» Directions: Among the entries below, find each line with "script" and show it.

** Opening Provided information block **

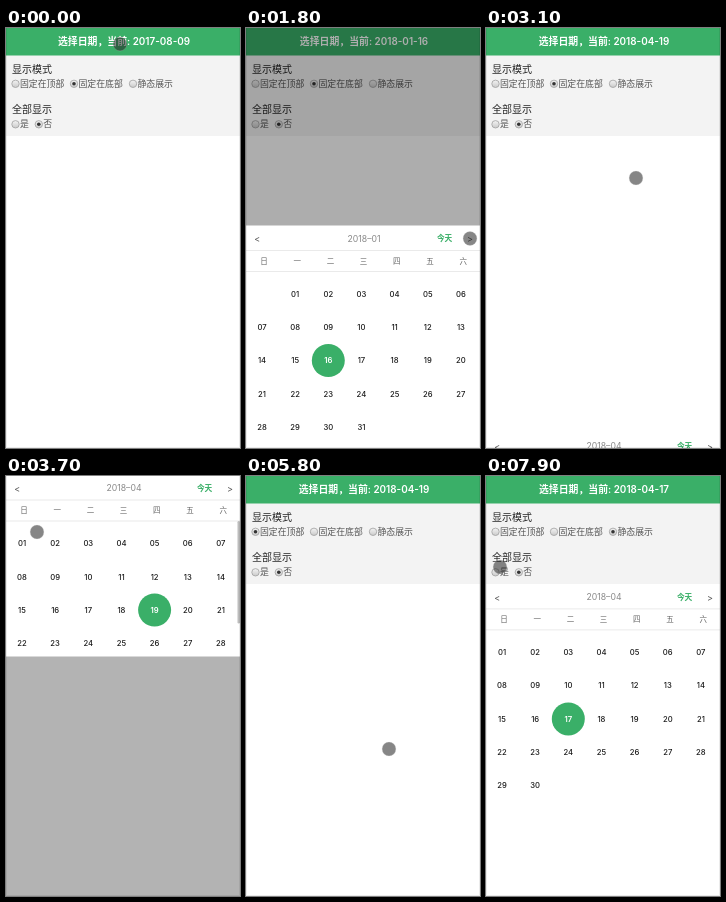
Animation, 234 px wide and 420 px high, one loop 8 s. Source, as an HTML page:

```html
<!DOCTYPE html>
<html lang="zh-CN">
<head>
<meta charset="utf-8">
<title>选择日期</title>
<style>
html, body { margin: 0; width: 100%; height: 100%; overflow: hidden; background: #fff; }
svg { display: block; width: 234px; height: 420px; font-family: Inter, "Noto Sans CJK SC", "Noto Sans CJK", sans-serif; }
</style>
</head>
<body>
<svg id="stage" viewBox="0 0 234 420">
  <defs>
    <linearGradient id="knob" x2="0" y2="1"><stop stop-color="#f4f4f4"/><stop offset="1" stop-color="#cacaca"/></linearGradient>
    <clipPath id="clip"><rect id="clipBox" y="-0.9" width="234"/></clipPath>
  </defs>
</svg>
<script>
const LOOP = 8000, FULL = 224, GREEN = '#3aaf68', SHADE = 0.32;
const stage = document.getElementById('stage');
const clipBox = document.getElementById('clipBox');

const set = (node, attrs) => { for (const k in attrs) node.setAttribute(k, attrs[k]); };
const show = (node, on) => node.setAttribute('visibility', on ? 'visible' : 'hidden');
function el(tag, attrs, parent = stage) {
  const node = document.createElementNS('http://www.w3.org/2000/svg', tag);
  set(node, attrs);
  return parent.appendChild(node);
}

// y is the middle of the line
function label(str, x, y, size, fill, parent = stage, anchor = 'start', weight = 400) {
  const t = el('text', { x, y: y + size * 0.37, 'font-size': size, fill, 'text-anchor': anchor, 'font-weight': weight }, parent);
  t.textContent = str;
  return t;
}
function radio(str, x, y) {
  el('circle', { cx: x, cy: y, r: 3.7, fill: 'url(#knob)', stroke: '#a0a0a0', 'stroke-width': 0.8 });
  const dot = el('circle', { cx: x, cy: y, r: 1.8, fill: '#333' });
  label(str, x + 4.4, y - 0.5, 8.9, '#555');
  return dot;
}

// page
el('rect', { width: 234, height: 420, fill: '#fff' });
el('rect', { y: 27, width: 234, height: 81, fill: '#f3f3f3' });
el('rect', { width: 234, height: 27.5, fill: GREEN });
const title = label('', 118, 13.7, 9.9, '#fff', stage, 'middle', 600);
label('显示模式', 6, 41, 10, '#222');
const modes = {
  top: radio('固定在顶部', 9.5, 55.8),
  bottom: radio('固定在底部', 68, 55.8),
  still: radio('静态展示', 127, 55.8)
};
label('全部显示', 6, 81.3, 10, '#222');
show(radio('是', 9.5, 96.3), false);
radio('否', 32.8, 96.3);

// calendar panel
const cellAt = i => [16 + (i % 7) * 33.15, 67.5 + Math.floor(i / 7) * 33.25];
const shade = el('rect', { width: 234, height: 420, fill: '#000' });
const panel = el('g', { 'clip-path': 'url(#clip)' });
el('rect', { y: -1.5, width: 234, height: 320, fill: '#fff' }, panel);
for (const y of [23.5, 44.5]) el('rect', { y, width: 234, height: 1, fill: '#eaeaea' }, panel);
label('<', 11.3, 12.4, 9, '#555', panel, 'middle');
label('>', 224, 12.4, 9, '#555', panel, 'middle');
const month = label('', 118, 12.2, 8.7, '#888', panel, 'middle');
label('今天', 198.6, 12, 7.7, GREEN, panel, 'middle', 600);
[...'日一二三四五六'].forEach((d, i) => label(d, 18 + i * 33.2, 34.6, 7.5, '#666', panel, 'middle'));
const ring = el('circle', { r: 16.5, fill: GREEN }, panel);
const cells = Array.from({ length: 42 }, (_, i) => label('', ...cellAt(i), 7.7, '#1a1a1a', panel, 'middle', 500));
const thumb = el('rect', { x: 231.5, y: 45, width: 2.5, rx: 1.2, fill: '#bdbdbd' }, panel);

el('path', { d: 'M.5 0V419.5H233.5V0', fill: 'none', stroke: '#000', 'stroke-opacity': 0.08 });
const pointer = el('circle', { r: 6.9, fill: '#222', 'fill-opacity': 0.55, stroke: '#ccc', 'stroke-opacity': 0.4, 'stroke-width': 0.6 });

// every tap: when, and what it hits (a number picks that day)
const script = [
  [40, 'open'], [760, 16], [1080, 'next'], [1260, 'next'], [1480, 'next'], [1640, 'next'], [1800, 'next'],
  [2180, 11], [2640, 'today'], [2900, 'close'], [3550, 'top'], [4150, 'next'], [4300, 'today'],
  [4500, 12], [4780, 'today'], [5420, 'close'], [6370, 'still'], [6900, 'next'], [7300, 'prev'],
  [7760, 17], [7940, 'yes']
];
const rest = { bottom: 198.5, top: 0, still: 108.9 };
const onPanel = { prev: [11, 12], next: [224, 12], today: [198, 11] };
const onPage = { open: [114, 16], top: [31, 56], still: [145, 56], yes: [14, 91] };
const outside = { bottom: [150, 150], top: [143, 273] };

const firstDay = s => new Date(s.y, s.m, 1).getDay();

function place(hit, s) {
  if (hit === 'close') return outside[s.mode];
  if (onPage[hit]) return onPage[hit];
  const [x, y] = onPanel[hit] || cellAt(firstDay(s) + hit - 1);
  return [x, y + rest[s.mode]];
}
function apply(hit, s) {
  const turn = n => { const d = new Date(s.y, s.m + n, 1); return { y: d.getFullYear(), m: d.getMonth() }; };
  if (hit > 0) return { d: hit };
  switch (hit) {
    case 'next': return turn(1);
    case 'prev': return turn(-1);
    case 'today': return { y: 2018, m: 3, d: 19 };
    case 'open': return { open: 1 };
    case 'close': return { open: 0 };
    case 'top': return { mode: 'top', open: 1 };
    case 'still': return { mode: 'still' };
  }
}

const states = [{ t: 0, at: onPage.open, y: 2017, m: 7, d: 9, mode: 'bottom', open: 0 }];
for (const [t, hit] of script) {
  const s = states[states.length - 1];
  states.push({ ...s, ...apply(hit, s), t, at: place(hit, s) });
}

// cubic-bezier(.25,.1,.25,1)
function ease(p) {
  if (p <= 0 || p >= 1) return Math.min(1, Math.max(0, p));
  const curve = (s, a, b) => 3 * a * s * (1 - s) ** 2 + 3 * b * s * s * (1 - s) + s ** 3;
  let lo = 0, hi = 1;
  for (let i = 0; i < 18; i++) {
    const mid = (lo + hi) / 2;
    if (curve(mid, 0.25, 0.25) < p) lo = mid; else hi = mid;
  }
  return curve(lo, 0.1, 1);
}
const openness = (t, dur) =>
  states.reduce((v, s, i) => i ? v + (s.open - states[i - 1].open) * ease((t - s.t) / dur) : v, 0);
const two = n => String(n).padStart(2, '0');

function drawDate(s) {
  const ym = [s.y, two(s.m + 1)], first = firstDay(s), count = new Date(s.y, s.m + 1, 0).getDate();
  title.textContent = `选择日期，当前: ${ym.join('-')}-${two(s.d)}`;
  month.textContent = ym.join('–');
  cells.forEach((cell, i) => {
    const day = i - first + 1, on = day === s.d;
    cell.textContent = day > 0 && day <= count ? two(day) : '';
    set(cell, { fill: on ? '#fff' : '#1a1a1a', 'font-weight': on ? 600 : 500 });
  });
  const [cx, cy] = cellAt(first + s.d - 1);
  set(ring, { cx, cy });
}

function drawPanel(t, mode) {
  const still = mode === 'still';
  const h = still ? 311 : FULL * openness(t, 300);
  const y = rest[mode] + (mode === 'bottom' ? FULL - h : 0);
  set(panel, { transform: `translate(0 ${y})` });
  show(panel, h > 1);
  set(clipBox, { height: h + 0.9 });
  set(shade, { opacity: still ? 0 : SHADE * openness(t, 220) });
  const track = Math.max(0, h - 45);
  set(thumb, { height: track * track / (FULL - 45), opacity: h < FULL - 1 ? 1 : 0 });
}

// the pointer waits, then hurries to the next tap
function drawPointer(t, i) {
  const a = states[i], b = states[i + 1] || a;
  const from = Math.max(a.t + 40, b.t - 240), to = Math.max(from + 1, b.t - 40);
  const p = Math.min(1, Math.max(0, (t - from) / (to - from)));
  const [cx, cy] = a.at.map((v, k) => v + (b.at[k] - v) * p);
  set(pointer, { cx, cy });
}

let shown = -1;
function draw(t) {
  const i = states.filter(s => s.t <= t).length - 1, s = states[i];
  if (i !== shown) {
    drawDate(s);
    for (const k in modes) show(modes[k], k === s.mode);
    shown = i;
  }
  drawPanel(t, s.mode);
  drawPointer(t, i);
}

const start = performance.now();
function tick() {
  draw((performance.now() - start) % LOOP);
  requestAnimationFrame(tick);
}
tick();
</script>
</body>
</html>
```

** Closing Provided information block **

» Output below:
<script>
const script = [
for (const [t, hit] of script) {
</script>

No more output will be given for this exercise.